International Sheepdog Trials: Bonvilston's global draw
The world's leading sheepdog event is expected to attract more than 20,000 visitors from around the world to the Vale of Glamorgan this week.
Around 80 of the UK's best working dogs compete in the International Sheepdog Trials at Bonvilston from Thursday.
Event chairman Meirion Owen says there is growing overseas interest in a British farming tradition.
"We've got people from Japan, Australia, America, Canada and most European countries coming," he said.
The trials, which began in 1906, take place annually, rotating around England, Scotland, Wales and Ireland.
Wales last hosted the event in 2008 at Llandeilo, Carmarthenshire.
The Princess Royal and First Minister Carwyn Jones - president of the event - were among the dignitaries at the trials at Redlands Farm, Bonvilston.Tradition
Mr Owen, who farms at Llanarthne, Carmarthenshire, said the standard of competition had risen dramatically over the years.
He said a world sheepdog event taking place every four years now attracts entrants from more than 20 countries, but the annual contest of the four home nations was still seen as the pinnacle.
Mr Owen, a familiar face on BBC TV's One Man and His Dog, said the growing number of overseas visitors were keen to learn from their British hosts and return home with more than just a few tips.

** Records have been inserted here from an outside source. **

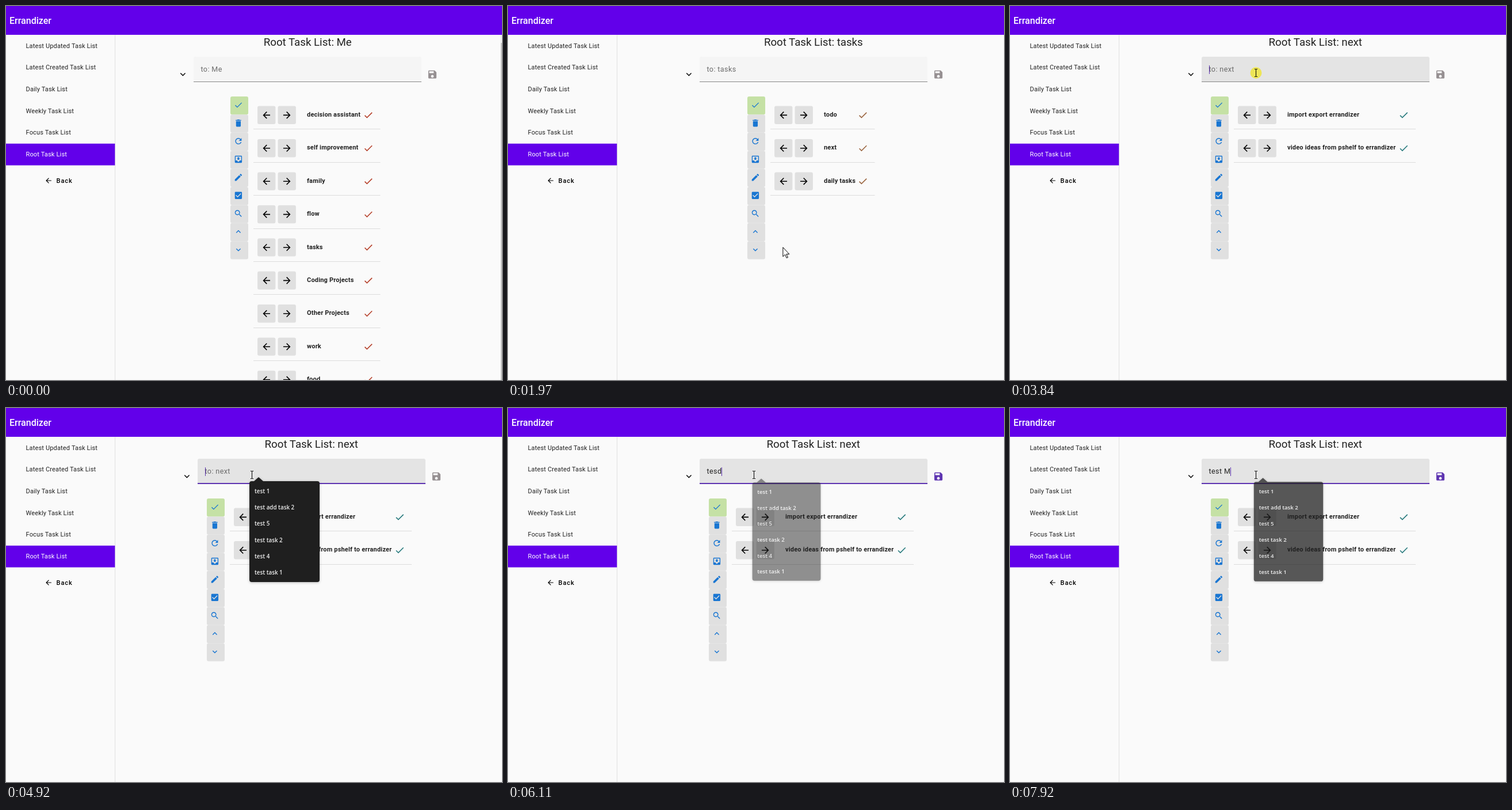
An HTML page for the animation above (7.99 s loop, 862x649 px).

```html
<!DOCTYPE html>
<html lang="en">
<head>
<meta charset="utf-8">
<title>Task list</title>
<style>
  html, body { margin: 0; width: 100%; height: 100%; overflow: hidden; background: #fafafa; }
  svg { display: block; font-family: Roboto, sans-serif; }
  text { white-space: pre; }
  .nav { font-size: 11px; letter-spacing: .16px; }
  .task { font-size: 11px; font-weight: 700; letter-spacing: .18px; fill: #212121; }
  .field { font-size: 12.56px; letter-spacing: .39px; }
  .hint { font: 600 9.8px "Open Sans", sans-serif; fill: #eee; }
</style>
</head>
<body>
<svg id="stage" width="862" height="649" viewBox="0 0 862 649"></svg>
<script>
const LOOP = 7990, STEP = 70, ROW = 57.4, TOOL = 31.4;
const PURPLE = '#6200ea', ACCENT = '#5e35b1';

const ICONS = {
  done: 'M9 16.17L4.83 12l-1.42 1.41L9 19 21 7l-1.41-1.41z',
  remove: 'M6 19c0 1.1.9 2 2 2h8c1.1 0 2-.9 2-2V7H6v12zM19 4h-3.5l-1-1h-5l-1 1H5v2h14V4z',
  refresh: 'M17.65 6.35C16.2 4.9 14.21 4 12 4c-4.42 0-7.99 3.58-7.99 8s3.57 8 7.99 8c3.73 0 6.84-2.55 7.73-6h-2.08c-.82 2.33-3.04 4-5.65 4-3.31 0-6-2.69-6-6s2.69-6 6-6c1.66 0 3.14.69 4.22 1.78L13 11h7V4z',
  inbox: 'M19 3H5c-1.1 0-2 .9-2 2v14c0 1.1.9 2 2 2h14c1.1 0 2-.9 2-2V5c0-1.1-.9-2-2-2zm0 12h-4c0 1.66-1.35 3-3 3s-3-1.34-3-3H5V5h14v10zm-3-5h-2V7h-4v3H8l4 4z',
  edit: 'M3 17.25V21h3.75L17.81 9.94l-3.75-3.75zM20.71 7.04c.39-.39.39-1.02 0-1.41l-2.34-2.34c-.39-.39-1.02-.39-1.41 0l-1.83 1.83 3.75 3.75z',
  box: 'M19 3H5c-1.1 0-2 .9-2 2v14c0 1.1.9 2 2 2h14c1.1 0 2-.9 2-2V5c0-1.1-.9-2-2-2zm-9 14l-5-5 1.41-1.41L10 14.17l7.59-7.59L19 8z',
  search: 'M15.5 14h-.79l-.28-.27C15.41 12.59 16 11.11 16 9.5 16 5.91 13.09 3 9.5 3S3 5.91 3 9.5 5.91 16 9.5 16c1.61 0 3.09-.59 4.23-1.57l.27.28v.79l5 4.99L20.49 19zm-6 0C7.01 14 5 11.99 5 9.5S7.01 5 9.5 5 14 7.01 14 9.5 11.99 14 9.5 14z',
  up: 'M12 8l-6 6 1.41 1.41L12 10.83l4.59 4.58L18 14z',
  down: 'M16.59 8.59L12 13.17 7.41 8.59 6 10l6 6 6-6z',
  back: 'M20 11H7.83l5.59-5.59L12 4l-8 8 8 8 1.41-1.41L7.83 13H20z',
  forward: 'M12 4l-1.41 1.41L16.17 11H4v2h12.17l-5.58 5.59L12 20l8-8z',
  save: 'M17 3H5c-1.1 0-2 .9-2 2v14c0 1.1.9 2 2 2h14c1.1 0 2-.9 2-2V7zm-5 16c-1.66 0-3-1.34-3-3s1.34-3 3-3 3 1.34 3 3-1.34 3-3 3zm3-10H5V5h10z'
};
const TOOLS = ['done', 'remove', 'refresh', 'inbox', 'edit', 'box', 'search', 'up', 'down'];
const NAV = ['Latest Updated', 'Latest Created', 'Daily', 'Weekly', 'Focus', 'Root'];
const HINTS = ['test 1', 'test add task 2', 'test 5', 'test task 2', 'test 4', 'test task 1'];

const PAGES = [
  { start: 0, name: 'Me', left: 390, right: 650.5, tick: '#b5402a',
    tasks: ['decision assistant', 'self improvement', 'family', 'flow', 'tasks',
      'Coding Projects', 'Other Projects', 'work', 'food'] },
  { start: 1900, name: 'tasks', left: 416, right: 637.5, tick: '#9a6540',
    tasks: ['todo', 'next', 'daily tasks'] },
  { start: 2930, name: 'next', left: 349, right: 705, tick: '#26797c',
    tasks: ['import export errandizer', 'video ideas from pshelf to errandizer'] }
];

// time, x, y of the pointer
const POINTER = [[130, 821, 630], [620, 522, 405], [750, 526, 441], [1150, 526, 441],
  [1290, 475.5, 424], [1560, 477, 423], [1900, 477, 423], [2660, 512, 247],
  [3150, 512, 247], [3630, 427.5, 116], [LOOP, 427.5, 116]];
const CLICKS = [[1560, 1700], [2860, 2930], [3840, 3910]];
const FOCUS = 3840;
const EDITS = [[FOCUS, ''], [5450, 't'], [5580, 'te'], [5710, 'tes'], [5910, 'tesd'],
  [6850, 'tes'], [6920, 'test'], [7520, 'test '], [7850, 'test M']];

const rect = (x, y, w, h, fill, more = '') =>
  `<rect x="${x}" y="${y}" width="${w}" height="${h}" fill="${fill}" ${more}/>`;
const text = (x, y, str, more = '') => `<text x="${x}" y="${y}" ${more}>${str}</text>`;
const icon = (name, cx, cy, size, fill, more = '') =>
  `<path d="${ICONS[name]}" fill="${fill}" fill-rule="evenodd" ${more}
    transform="translate(${cx - size / 2} ${cy - size / 2}) scale(${size / 24})"/>`;

const shell = () =>
  rect(0, 0, 862, 50, PURPLE) +
  text(6, 31, 'Errandizer', 'font-size="16" font-weight="500" fill="#fff"') +
  rect(189, 50, 1, 599, '#e0e0e0') + rect(0, 238.8, 189.3, 37.7, PURPLE) +
  NAV.map((n, i) => text(34.5, 72.6 + 37.7 * i, n + ' Task List',
    `class="nav" fill="${i == 5 ? '#fff' : '#212121'}"`)).join('') +
  icon('back', 74, 303, 14.5, '#000') +
  text(87.5, 306.6, 'Back', 'font-size="11" font-weight="500" letter-spacing=".98"');

const taskRow = (page, label, i) => {
  const y = 173.6 + ROW * i, x = page.left;
  return rect(x + 40, Math.round(213.4 + ROW * i), page.right - x - 40, 1, '#dcdcdc') +
    ['back', 'forward'].map((name, k) => {
      const bx = x + 47 + 35.5 * k;
      return rect(bx, y, TOOL, TOOL, '#e0e0e0', 'rx="3"') +
        icon(name, bx + 15.7, y + 15.8, 18.84, '#000');
    }).join('') +
    text(x + 133, y + 18.4, label, 'class="task"') +
    icon('done', page.right - 20.8, y + 15.7, 18.84, page.tick);
};

const pageView = (page, i) => `<g id="page${i}">` +
  text(i ? 530.8 : 524.3, 69, 'Root Task List: ' + page.name,
    'font-size="18.7" text-anchor="middle" fill="#212121"') +
  TOOLS.map((name, k) => {
    const y = 157 + TOOL * k;
    return rect(page.left, y, 31, TOOL, k ? '#e0e0e0' : '#c5e1a5', 'rx="3"') +
      icon(name, page.left + 13.9, y + 14.8, 16.5, '#1976d2');
  }).join('') +
  page.tasks.map((label, k) => taskRow(page, label, k)).join('') +
  (i ? '' : rect(859, 50, 3, 599, '#f1f1f1') + rect(860, 64, 2, 585, '#c1c1c1')) + '</g>';

const field = () => '<g id="field">' +
  icon('down', 307.4, 118.6, 18.84, '#111') +
  '<path id="fill" d="M326 132V91q0-3 3-3h390q3 0 3 3v41z"/>' +
  rect(326, 131, 396, 1, '#868686') +
  rect(-198, 130, 396, 2, ACCENT, 'id="line"') +
  text(338.5, 114, '', 'id="value" class="field"') +
  rect(0, 103, 1, 15, ACCENT, 'id="caret"') +
  icon('save', 741, 118.8, 18.84, '', 'id="save"') + '</g>';

const popup = () => '<g id="popup"><path d="M427 127h4l8-7 8 7h94q4 0 4 4v167q0 4-4 4H427q-4 0-4-4V131q0-4 4-4z" fill="#1f1f1f" style="filter:drop-shadow(0 1px 2px #0004)"/>' +
  HINTS.map((h, i) => text(432, 147.6 + 28.3 * i, h, 'class="hint"')).join('') + '</g>';

const cursors = () => '<circle id="click" r="10" fill="#f0e630" opacity=".78"/><g id="pointer" fill="#fff" stroke="#000">' +
  '<path id="arrow" d="M0 0v16l3.7-3.5 2.6 6 2.3-1-2.6-5.7h5z"/>' +
  '<path id="hand" d="M-1.5 1.5a1.5 1.5 0 0 1 3 0V7q3-.6 3 .8 2.6-.5 2.6 1 1.9-.2 1.9 1.6V13c0 2-1 3-1.4 5.3H.5C-.5 15.500-3 13.500-4.500 11c-.8-1.600 1-2.400 2-1.200l1 1zM1.500 7v3M4.500 8v2.500M7 9v2"/>' +
  '<path id="beam" fill="none" d="M-2.500-6.500h2L0-6l.5-.5h2M0-6V6M-2.500 6.500h2L0 6l.5.5h2"/></g>';

document.getElementById('stage').innerHTML = shell() + PAGES.map(pageView).join('') +
  rect(0, 0, TOOL, TOOL, '#000', 'id="hover" rx="3"') + field() + popup() + cursors();

const el = id => document.getElementById(id);
const show = (id, on) => el(id).style.display = on ? '' : 'none';
const attr = (id, name, value) => el(id).setAttribute(name, value);
const ramp = (t, start, length) =>
  Math.min(1, Math.max(0, Math.floor((t - start) / STEP) * STEP / length));
const latest = (list, t, key) => list.filter(e => e[key] <= t).pop();

function pointerAt(t) {
  const i = POINTER.findIndex(p => p[0] > t);
  if (i < 1) return null;
  const [t0, x0, y0] = POINTER[i - 1], [t1, x1, y1] = POINTER[i];
  const p = ramp(t, t0, t1 - t0), k = p * p * (3 - 2 * p);
  return [x0 + (x1 - x0) * k, y0 + (y1 - y0) * k];
}

function hoveredButton(page, [x, y]) {
  const row = Math.floor((y - 173.6) / ROW), top = 173.6 + ROW * row;
  if (row < 0 || row >= page.tasks.length || y > top + TOOL) return null;
  const bx = [page.left + 47, page.left + 82.5].find(b => x >= b && x <= b + TOOL);
  return bx && [bx, top];
}

function draw(t) {
  const page = latest(PAGES, t, 'start'), index = PAGES.indexOf(page);
  PAGES.forEach((p, i) => show('page' + i, i == index));

  const pos = pointerAt(t), button = pos && hoveredButton(page, pos);
  const pressed = CLICKS.some(([a, b]) => t >= a && t < b);
  const inField = index && pos[1] < 132;
  show('pointer', pos);
  show('click', pressed);
  show('hover', button);
  if (pos) {
    const hand = button || (t >= 2930 && t < 3150);
    const at = `translate(${pos})`;
    attr('pointer', 'transform', at);
    attr('click', 'transform', at);
    show('hand', hand);
    show('beam', inField && !hand);
    show('arrow', !inField && !hand);
  }
  if (button) {
    attr('hover', 'transform', `translate(${button})`);
    attr('hover', 'opacity', pressed ? .1 : .035);
  }

  const edit = latest(EDITS, t, 0), typed = edit ? edit[1] : '';
  const value = el('value');
  attr('field', 'transform', `translate(${index ? 7 : 0})`);
  attr('fill', 'fill', edit ? '#e4e4e4' : inField ? '#ededed' : '#f5f5f5');
  attr('line', 'transform', `translate(524) scale(${ramp(t, FOCUS, 210)} 1)`);
  attr('save', 'fill', typed ? ACCENT : '#969092');
  value.textContent = typed || 'to: ' + page.name;
  attr('value', 'fill', typed ? '#212121' : '#6b6b6b');
  show('caret', edit && (t - edit[0]) % 1060 < 530);
  attr('caret', 'x', Math.round(338.5 + (typed ? value.getComputedTextLength() : 0)));

  const alpha = ramp(t, 3910, 140) - ramp(t, 5910, 270) + ramp(t, 6770, 140) - ramp(t, 7850, 270);
  attr('popup', 'opacity', alpha);
  attr('popup', 'transform', `translate(484 214) scale(${.95 + .05 * alpha}) translate(-484 -214)`);
}

function tick() {
  draw(performance.now() % LOOP);
  requestAnimationFrame(tick);
}
tick();
</script>
</body>
</html>
```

"Many of them will be looking for dogs to take back home with them," he said.
"Some of these countries have no tradition of using sheepdogs but it is something they're increasingly interested in adopting."
He stressed that all entrants were working dogs and evidence of a thriving branch of farming where the advances of modern technology had their limits.
"Everyone thought quad bikes would take over but they can't access the mountains," he said.
The Princess Royal flew in for the opening day and presented honours to the oldest and youngest trials competitors.
Mr Jones, who is president of the trials, visited in the afternoon.
There was an award for the oldest competitor, John Templeton, of Fenwick in Ayrshire, who has been trialling for 64 years and been a member of the Scottish team for a record 38 years.
The trials continue until Saturday.
The main attraction will be the crowning of a new supreme champion dog and handler.
There will also be a competition for young handlers and an international brace championship for handlers working with two dogs. This year's event will also include a food and country festival.
The Welsh team will be led by farmer Arthur Roberts, from Pentrefoelas, Conwy, and his dog Chip.
Mr Roberts has only missed one international since 1974, when he was best man at a friend's wedding.